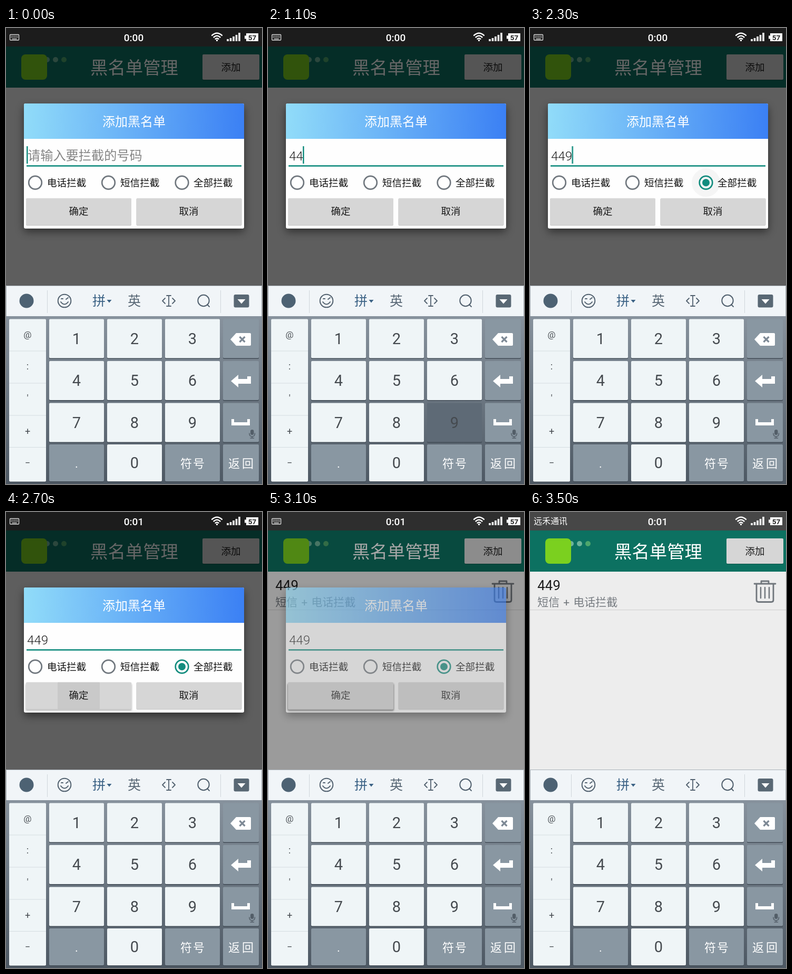
An HTML page that plays this animation: 486 px wide and 864 px high, repeating every 4 s.

```html
<!DOCTYPE html>
<html lang="zh-CN">
<head>
<meta charset="utf-8">
<title>黑名单管理</title>
<style>
html, body { margin: 0; width: 100%; height: 100%; overflow: hidden; background: #ededed; }
svg { display: block; width: 486px; height: 864px; }
text { font-family: Roboto, "Noto Sans CJK SC", "Noto Sans CJK", sans-serif; }
.mid { text-anchor: middle; }
.line { fill: none; stroke-linecap: round; stroke-linejoin: round; }
.light { font-weight: 300; }

/* One shared 4 s clock with hard steps */
.hint, .n1, .n2, .n3, .caret, .key4, .key9, .picked, .dot, .halo, .wave, .lift,
.dim, .dialog, .row, .clock0, .clock1, .kbd, .carrier { animation: 4s step-end infinite; }
.hint { animation-name: hint; }
.n1 { animation-name: n1; }
.n2 { animation-name: n2; }
.n3 { animation-name: n3; }
.caret { animation-name: caret, move; }
.key4 { animation-name: key4; }
.key9 { animation-name: key9; }
.picked { animation-name: picked; }
.dot { animation-name: dot; transform-origin: 334px 293px; }
.halo { animation-name: halo; transform-origin: 334px 293px; }
.wave { animation-name: wave; transform-origin: 138px 348px; }
.lift { animation-name: lift; }
.dim { animation-name: dim; }
.dialog { animation-name: dialog; }
.row { animation-name: row; }
.clock0 { animation-name: clock0; }
.clock1 { animation-name: clock1; }
.kbd { animation-name: kbd; }
.carrier { animation-name: carrier; }

@keyframes hint { 0% { opacity: 1 } 15%, 100% { opacity: 0 } }
@keyframes n1 { 0% { opacity: 0 } 15% { opacity: 1 } 20%, 100% { opacity: 0 } }
@keyframes n2 { 0% { opacity: 0 } 20% { opacity: 1 } 30%, 100% { opacity: 0 } }
@keyframes n3 { 0% { opacity: 0 } 30%, 100% { opacity: 1 } }
@keyframes caret {
  0% { opacity: 1 } 2.5% { opacity: 0 } 15% { opacity: 1 }
  40% { opacity: 0 } 52.5% { opacity: 1 } 67.5%, 100% { opacity: 0 }
}
@keyframes move {
  0% { transform: none } 15% { transform: translateX(13.4px) }
  20% { transform: translateX(27px) } 30%, 100% { transform: translateX(40.4px) }
}
@keyframes key4 {
  0% { fill: #eff5f7 } 12.5% { fill: #5e6a76 } 15% { fill: #eff5f7 }
  17.5% { fill: #5e6a76 } 20%, 100% { fill: #eff5f7 }
}
@keyframes key9 { 0% { fill: #eff5f7 } 27.5% { fill: #5e6a76 } 30%, 100% { fill: #eff5f7 } }
@keyframes picked { 0% { stroke: #70777e } 52.5%, 100% { stroke: #128c7e } }
@keyframes dot { 0% { transform: scale(0) } 52.5% { transform: scale(.6) } 55%, 100% { transform: none } }
@keyframes halo {
  0% { opacity: 0 } 50% { opacity: .07; transform: scale(.6) } 52.5% { opacity: .07; transform: scale(.85) }
  55% { opacity: .05; transform: none } 57.5% { opacity: .035; transform: none }
  60% { opacity: .015; transform: none } 62.5%, 100% { opacity: 0 }
}
@keyframes wave {
  0% { opacity: 0 } 67.5% { opacity: .06; transform: scale(.4, 1) } 70% { opacity: .06; transform: scale(.75, 1) }
  72.5% { opacity: .04; transform: none } 75%, 100% { opacity: 0 }
}
@keyframes lift { 0% { opacity: 0 } 67.5% { opacity: .4 } 70%, 100% { opacity: 1 } }
@keyframes dim { 0% { opacity: .6 } 77.5% { opacity: .35 } 80%, 100% { opacity: 0 } }
@keyframes dialog { 0% { opacity: 1 } 77.5% { opacity: .6 } 80%, 100% { opacity: 0 } }
@keyframes row { 0% { opacity: 0 } 77.5%, 100% { opacity: 1 } }
@keyframes clock0 { 0% { opacity: 1 } 67.5%, 100% { opacity: 0 } }
@keyframes clock1 { 0% { opacity: 0 } 67.5%, 100% { opacity: 1 } }
@keyframes kbd { 0% { opacity: 1 } 87.5%, 100% { opacity: 0 } }
@keyframes carrier { 0% { opacity: 0 } 87.5%, 100% { opacity: 1 } }
</style>
</head>
<body>
<svg viewBox="0 0 486 864">
  <defs>
    <linearGradient id="sky" x1="0" y1="0" x2="1" y2="0">
      <stop offset="0" stop-color="#91dcf9"/><stop offset="1" stop-color="#3b80f4"/>
    </linearGradient>
    <linearGradient id="pad" x1="0" y1="0" x2="0" y2="1">
      <stop offset="0" stop-color="#87929d"/><stop offset="1" stop-color="#4d5863"/>
    </linearGradient>
    <filter id="soft" x="-20%" y="-20%" width="140%" height="150%"><feGaussianBlur stdDeviation="8"/></filter>
    <filter id="thin" x="-10%" y="-30%" width="120%" height="160%"><feGaussianBlur stdDeviation="1.5"/></filter>
  </defs>

  <!-- Page -->
  <rect width="486" height="864" fill="#ededed"/>
  <rect width="486" height="36" fill="#474747"/>
  <rect y="35" width="486" height="78" fill="#0c7161"/>
  <g fill="#6fb39a">
    <circle cx="78" cy="60" r="5"/><circle cx="94" cy="60" r="5"/><circle cx="110" cy="60" r="5" fill="#4ea66c"/>
  </g>
  <rect x="29" y="50" width="49" height="48" rx="8" fill="#7bd01f"/>
  <text x="160" y="86.5" font-size="33.4" fill="#fff">黑名单管理</text>
  <rect x="373" y="51" width="108" height="48" rx="2" fill="#000" opacity=".25"/>
  <rect x="373" y="50" width="108" height="48" rx="2" fill="#d6d6d6"/>
  <text class="mid" x="427" y="81" font-size="18.5" fill="#1c1c1c">添加</text>
  <g class="row">
    <text x="14" y="148" font-size="26" fill="#1e1e1e">449</text>
    <text x="14" y="178" font-size="21" word-spacing="2" fill="#767b80">短信 + 电话拦截</text>
    <rect y="185" width="486" height="1" fill="#cfcfcf"/>
    <g class="line" stroke="#70767c" stroke-width="2.8">
      <path d="M426 136H466M439 135V131H453V135M430 138V167Q430 170.500 434 170.500H458Q462 170.500 462 167V138"/>
      <path d="M438 143V163M446 143V163M454 143V163" stroke-width="2.4"/>
    </g>
  </g>
  <rect class="dim" width="486" height="864"/>

  <!-- Dialog -->
  <g class="dialog">
    <rect x="34" y="150" width="418" height="236" rx="4" opacity=".5" filter="url(#soft)"/>
    <rect x="34" y="143" width="418" height="237" rx="3" fill="#fefefe"/>
    <path d="M34 210V146Q34 143 37 143H449Q452 143 452 146V210Z" fill="url(#sky)"/>
    <text class="mid" x="243" y="186" font-size="24" fill="#fff">添加黑名单</text>

    <text class="hint" x="41" y="250" font-size="24.200" fill="#858585">请输入要拦截的号码</text>
    <g class="light" font-size="24" fill="#222">
      <text class="n1" x="40" y="251">4</text>
      <text class="n2" x="40" y="251">44</text>
      <text class="n3" x="40" y="251">449</text>
    </g>
    <rect class="caret" x="39" y="224" width="2.500" height="33" fill="#128c7e"/>
    <rect x="39" y="260" width="408" height="2.600" fill="#128c7e"/>

    <circle class="halo" cx="334" cy="293" r="27"/>
    <g fill="none" stroke="#70777e" stroke-width="2.700">
      <circle cx="55.500" cy="293" r="12.300"/>
      <circle cx="194.500" cy="293" r="12.300"/>
      <circle class="picked" cx="334" cy="293" r="12.300"/>
    </g>
    <circle class="dot" cx="334" cy="293" r="7" fill="#128c7e"/>
    <g font-size="18.600" fill="#111">
      <text x="78" y="300">电话拦截</text>
      <text x="217" y="300">短信拦截</text>
      <text x="356" y="300">全部拦截</text>
    </g>

    <rect class="lift" x="37" y="325" width="202" height="52" rx="3" fill="#777" filter="url(#thin)"/>
    <g fill="#c4c4c4">
      <rect x="38" y="323" width="200" height="51.500" rx="2"/><rect x="247.500" y="323" width="200" height="51.500" rx="2"/>
    </g>
    <g fill="#d6d6d6">
      <rect x="38" y="322.500" width="200" height="51" rx="2"/><rect x="247.500" y="322.500" width="200" height="51" rx="2"/>
    </g>
    <rect class="wave" x="38" y="322.500" width="200" height="51" rx="2"/>
    <g class="mid" font-size="18.500" fill="#1c1c1c">
      <text x="138" y="354">确定</text><text x="347" y="354">取消</text>
    </g>
  </g>

  <!-- Keyboard toolbar -->
  <rect y="488" width="486" height="59" fill="#f1f5f8"/>
  <path d="M.5 546V488.500H485.500V546" fill="none" stroke="#a9b1b8"/>
  <path d="M78.500 497V540M407.500 497V540" stroke="#d0d6db"/>
  <circle cx="39" cy="517" r="13.500" fill="#4d6273"/>
  <g class="line" stroke="#52616f" stroke-width="2">
    <circle cx="111" cy="517" r="12.300"/>
    <path d="M104 519Q111 528 118 519M105 513H108M114 514L118 511"/>
    <path d="M302 512L297 517L302 522M316 512L321 517L316 522M305 507H313M309 507V527M305 527H313" stroke-width="1.800"/>
    <circle cx="375" cy="516.500" r="10.700"/><path d="M382 524L386 528"/>
  </g>
  <text x="164" y="526" font-size="25" fill="#3b6285">拼</text>
  <path d="M191.500 515H200.500L196 520.500Z" fill="#3b6285"/>
  <text x="231" y="526" font-size="25" fill="#586775">英</text>
  <rect x="432.500" y="505" width="29" height="24.500" rx="3" fill="#596874"/>
  <path d="M439.500 514H454.500L447 522.500Z" fill="#fff"/>

  <!-- Keypad -->
  <rect y="546" width="486" height="318" fill="url(#pad)"/>
  <rect x="6" y="553" width="70" height="308" rx="2" fill="#404a54"/>
  <rect x="6" y="551.500" width="70" height="308" rx="2" fill="#eff5f7"/>
  <path d="M6 612H76M6 673H76M6 734H76M6 794.500H76" stroke="#d5dde1"/>
  <g class="mid" font-size="18" fill="#4a4f54">
    <text x="41" y="587" font-size="17">@</text><text x="41" y="647">:</text>
    <text x="41" y="708">′</text><text x="41" y="770">+</text><text x="41" y="830">−</text>
  </g>
  <g id="keys"></g>
  <g fill="#fff">
    <path d="M426 590L437 578H463Q465 578 465 580V600Q465 602 463 602H437Z"/>
    <path d="M427 669L441 657V665H458V660H465V674H441V681Z"/>
    <path d="M428 741H433V747H458V741H463V753H428Z"/>
  </g>
  <path d="M443.500 585L453.500 595M453.500 585L443.500 595" stroke="#7d8995" stroke-width="3.200"/>
  <rect x="464" y="761" width="6.500" height="10" rx="3.200" fill="#535e68"/>
  <path class="line" d="M462 768Q462 774 467.200 774T472.500 768M467.200 774V777M464 777H470.500" stroke="#535e68" stroke-width="1.500"/>

  <!-- Status bar -->
  <g class="kbd line" stroke="#ddd" stroke-width="1.300">
    <rect x="7.500" y="12.500" width="17" height="10.500" rx="1"/>
    <path d="M10 15.500H22M10 18H22" stroke-dasharray=".6 2.300"/><path d="M12 20.700H20"/>
  </g>
  <text class="carrier" x="7" y="23" font-size="16" font-weight="500" fill="#fff">远禾通讯</text>
  <g class="mid" font-size="19" font-weight="500" fill="#fff">
    <text class="clock0" x="242.500" y="24.500">0:00</text>
    <text class="clock1" x="242.500" y="24.500">0:01</text>
  </g>
  <g class="line" stroke="#fff" stroke-width="2.400">
    <path d="M391 14Q400.500 5.500 410 14M394.500 17.500Q400.500 12 406.500 17.500M397.500 20.800Q400.500 18.200 403.500 20.800"/>
  </g>
  <circle cx="400.500" cy="23.500" r="1.700" fill="#fff"/>
  <path d="M421 25V21M426.500 25V19M432 25V16M437.500 25V13M443 25V9" stroke="#fff" stroke-width="3.600"/>
  <path d="M453 14.500H456V10H479V25H456V20.500H453Z" fill="#fff"/>
  <text class="mid" x="467.500" y="22.500" font-size="13.500" font-weight="700" fill="#222">57</text>
</svg>
<script>
const cols = [[82, 104], [192, 104], [302, 104], [412, 68]];
const rows = [[551.5, 74], [631, 74], [710.5, 74], [789, 70]];
const labels = [
  ["1", "2", "3", ""],
  ["4", "5", "6", ""],
  ["7", "8", "9", ""],
  [".", "0", "符号", "返回"]
];

function key(label, [x, w], [y, h]) {
  const digit = /\d/.test(label);
  const box = `x="${x}" width="${w}" height="${h}" rx="2"`;
  const size = digit ? 29 : 22;
  const gap = label === "返回" ? 4 : label === "符号" ? 2 : 0;
  const base = y + h / 2 + (digit ? 10 : 9);
  return `<rect ${box} y="${y + 1.5}" fill="#404a54"/>
    <rect class="key${label}" ${box} y="${y}" fill="${digit ? "#eff5f7" : "#8997a2"}"/>
    <text class="mid" x="${x + w / 2 + gap / 2}" y="${base}" font-size="${size}"
      letter-spacing="${gap}" fill="${digit ? "#454a4f" : "#fff"}">${label}</text>`;
}

document.getElementById("keys").innerHTML =
  rows.map((row, r) => cols.map((col, c) => key(labels[r][c], col, row)).join("")).join("");
</script>
</body>
</html>
```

※

• **ABOUT THIS TASK**
Copy all the lines above that hold the string "const".

• **OUTPUT FOR THIS EXERCISE**
const cols = [[82, 104], [192, 104], [302, 104], [412, 68]];
const rows = [[551.5, 74], [631, 74], [710.5, 74], [789, 70]];
const labels = [
  const digit = /\d/.test(label);
  const box = `x="${x}" width="${w}" height="${h}" rx="2"`;
  const size = digit ? 29 : 22;
  const gap = label === "返回" ? 4 : label === "符号" ? 2 : 0;
  const base = y + h / 2 + (digit ? 10 : 9);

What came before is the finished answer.